Thus, when the PLRB found that the principals and the assistant principal of the appellant school district " at times determine policy" and " at times responsibly direct the implementation of policy," (emphasis added), the reasonable conclusion to be drawn was that these employes fell within Act 195's definition of management level employes. That these principals do not exclusively devote their time and energy to implementation of school board policy in no way diminishes their continuing responsibility to do so. Nor does the fact that policy determinations they may make or their actions in implementing school board policy is "subject to rejection, change, approval, or acceptance" by the school district superintendent or the school board sufficient to remove these individuals from management level status. Those who responsibly direct the implementation of policy do not lose management level status simply because their actions are subject to review by other individuals superior to them in management.
Brief attention should be devoted to the "weighing" process utilized by the PLRB in reaching its employment status determination in this case. The Board relied upon certain language contained in Section 604(5)
[ 31 Pa. Commw. Page 637]
of Act 195, 43 P.S. § 1101.604(5), as its justification for "weighing the various activities" performed by the individuals in question.*fn3 Specifically, the PLRB stated: "In determining whether these employes are supervisors or management level employes, the Board may take into consideration the extent to which supervisory and non-supervisory functions are performed. Section 604(5)."

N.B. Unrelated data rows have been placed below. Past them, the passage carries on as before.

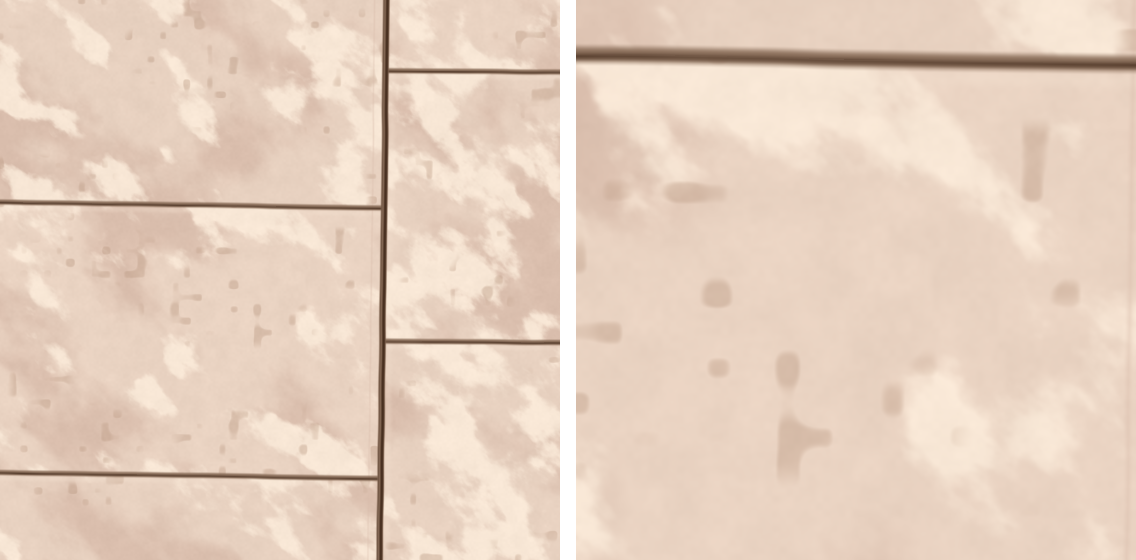
Left: the whole. Right: its middle third, enlarged.
Give the GLSL for this texture, as a WebGL 1 fragment shader.

```glsl
precision highp float;
// Pale stone cladding: two columns of large slabs in a half-height stagger,
// split by thin, slightly tilted brown joints. Layered value noise, shifted
// per slab, paints cream clouds, rosy shadows and a few small pits.

uniform vec2 u_resolution;

const vec3 STONE  = vec3(0.910, 0.822, 0.755);
const vec3 CREAM  = vec3(0.975, 0.910, 0.842);
const vec3 ROSE   = vec3(0.845, 0.732, 0.665);
const vec3 PIT    = vec3(0.720, 0.590, 0.500);
const vec3 GROUT  = vec3(0.540, 0.430, 0.350);
const vec3 CREVICE = vec3(0.270, 0.175, 0.115);

const float SEAM_X = 0.678;       // upright joint at the lower edge
const float SEAM_LEAN = 0.0125;
const float PITCH = 0.483;        // slab height
const vec2 ROW_START = vec2(0.156, 0.398);   // left, right column
const vec2 ROW_TILT = vec2(0.015, 0.010);
const float SEAM_HALF = 0.0058;
const float ROW_HALF = 0.0045;
const float SOFTNESS = 0.0022;
const float WOBBLE = 0.0012;
const float BEVEL_GAP = 0.021;    // faint line beside the upright joint

float hash(vec2 p) {
  p = fract(p * vec2(0.1031, 0.1130));
  p += dot(p, p.yx + 33.33);
  return fract((p.x + p.y) * p.x * 17.31);
}

float noise(vec2 p) {
  vec2 i = floor(p), f = fract(p);
  f = f * f * f * (f * (f * 6.0 - 15.0) + 10.0);
  return mix(mix(hash(i), hash(i + vec2(1.0, 0.0)), f.x),
             mix(hash(i + vec2(0.0, 1.0)), hash(i + vec2(1.0, 1.0)), f.x), f.y);
}

// Octaves are rotated so the lattice does not show.
float fbm(vec2 p) {
  float sum = 0.0, amp = 0.5;
  for (int i = 0; i < 5; i++) {
    sum += amp * noise(p);
    p = mat2(1.62, 1.22, -1.22, 1.62) * p + 17.3;
    amp *= 0.5;
  }
  return sum / 0.97;
}

// Soft line of the given half width around d = 0.
float line(float d, float halfWidth, float soft) {
  return 1.0 - smoothstep(halfWidth - soft, halfWidth + soft, abs(d));
}

vec3 stone(vec2 uv, vec2 slab, float height) {
  vec2 p = uv + 7.0 * vec2(hash(slab + 3.1), hash(slab + 8.7));
  // Clouds stretch along a shallow downward diagonal.
  vec2 q = mat2(0.95, 0.30, -0.30, 0.95) * p;
  q.x = q.x * 0.78 + q.y * 0.45;

  float broad = fbm(p * 4.0 + 11.0);
  float cloud = fbm(q * 14.0 + 5.0) + 0.45 * (broad - 0.5) + 0.06 * (0.5 - height);
  float shade = fbm(q * 8.0 + 31.0) - 0.35 * (broad - 0.5);
  float fine = fbm(p * 45.0) - 0.5;

  vec3 color = STONE + 0.012 * (hash(slab + 1.7) - 0.5);
  color = mix(color, ROSE, 0.85 * smoothstep(0.46, 0.76, shade));
  color = mix(color, CREAM, 0.95 * smoothstep(0.53, 0.69, cloud + 0.08 * fine));

  // Small pits in scattered places, then fine grain.
  float pit = smoothstep(0.78, 0.93, noise(p * 48.0)) * smoothstep(0.56, 0.72, noise(p * 9.0 + 40.0));
  color = mix(color, PIT, 0.38 * pit);
  return color + 0.035 * fine + 0.010 * (noise(uv * 230.0) - 0.5);
}

void main() {
  vec2 uv = gl_FragCoord.xy / u_resolution;
  float soft = max(SOFTNESS, 0.75 / min(u_resolution.x, u_resolution.y));

  // Upright joint and column choice.
  float seam = uv.x - SEAM_X - SEAM_LEAN * uv.y - WOBBLE * (noise(vec2(3.0, uv.y * 16.0)) - 0.5);
  float column = step(0.0, seam);

  // Rows within the column; rowGap is the signed distance to the nearest joint.
  float start = mix(ROW_START.x, ROW_START.y, column);
  float tilt = mix(ROW_TILT.x, ROW_TILT.y, column);
  float y = uv.y - start + tilt * uv.x + WOBBLE * (noise(vec2(uv.x * 16.0, 9.0 + column)) - 0.5);
  float row = y / PITCH;
  float height = fract(row);
  float rowGap = (fract(row + 0.5) - 0.5) * PITCH;
  vec2 slab = vec2(column, floor(row) + 4.0);

  vec3 color = stone(uv, slab, height);

  // Pale lips along the joints and the faint bevel line.
  color = mix(color, CREAM, 0.22 * line(rowGap + 0.010, 0.004, 0.004));
  color = mix(color, CREAM, 0.20 * line(seam - 0.012, 0.005, 0.005));
  color = mix(color, ROSE, 0.40 * line(seam + BEVEL_GAP, 0.0012, soft));

  // Flat joints: brown body with a darker lower crevice.
  float wear = 0.75 + 0.35 * noise(vec2(uv.x * 22.0, slab.y * 5.0 + column));
  color = mix(color, GROUT, 0.92 * line(rowGap, ROW_HALF, soft * 1.2));
  color = mix(color, CREVICE, 0.72 * wear * line(rowGap + 0.0010, 0.0016, soft));

  // Upright joint: brown body, deep right crevice and thin left edge.
  color = mix(color, GROUT, line(seam, SEAM_HALF, soft));
  color = mix(color, CREVICE, 0.95 * line(seam - 0.0020, 0.0026, soft));
  color = mix(color, CREVICE, 0.45 * line(seam + 0.0040, 0.0008, soft));

  gl_FragColor = vec4(clamp(color, 0.0, 1.0), 1.0);
}
```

In construing the language of Section 604(5) to provide for a "weighing" test applicable in determining management level status versus supervisory status, the PLRB erred. Section 604(5) clearly pertains to the inappropriateness of including first level supervisors in bargaining units with nonsupervisory, i.e., rank and file, personnel. As we stated in Pennsylvania Labor Relations Board v. AFSCME, 20 Pa. Commonwealth Ct. 572, 576, 342 A.2d 155, 158 (1975): "Under Section 604(5), 43 P.S. § 1101.604(5) . . . the Board may not include first level supervisory employees in a rank and file unit, and, in determining supervisory status of employees for this purpose, it 'may take into consideration the extent to which supervisory and nonsupervisory functions are performed.'" (Emphasis added.)
We turn now to the PLRB's conclusion that the reading supervisor of the appellant school district is a
[ 31 Pa. Commw. Page 638]
first level supervisor. Since the PLRB found that "[t]here is no evidence that the Reading Supervisor is involved directly in the determination of policy nor is there any evidence that she responsibly directs the implementation of policy," we affirm the Board's conclusion of her first level supervisory status.
Judge Kramer did not participate in the decision in this case.
Now, September 16, 1977, the order of lower Court is affirmed as to the first level supervisor status of the reading supervisor of appellant school district. Its order is reversed as to the status of the principals of appellant school district and this case is remanded to the Pennsylvania Labor Relations Board for further action consistent with this opinion.
Affirmed in part and reversed in part. Case remanded to Pennsylvania Labor Relations Board.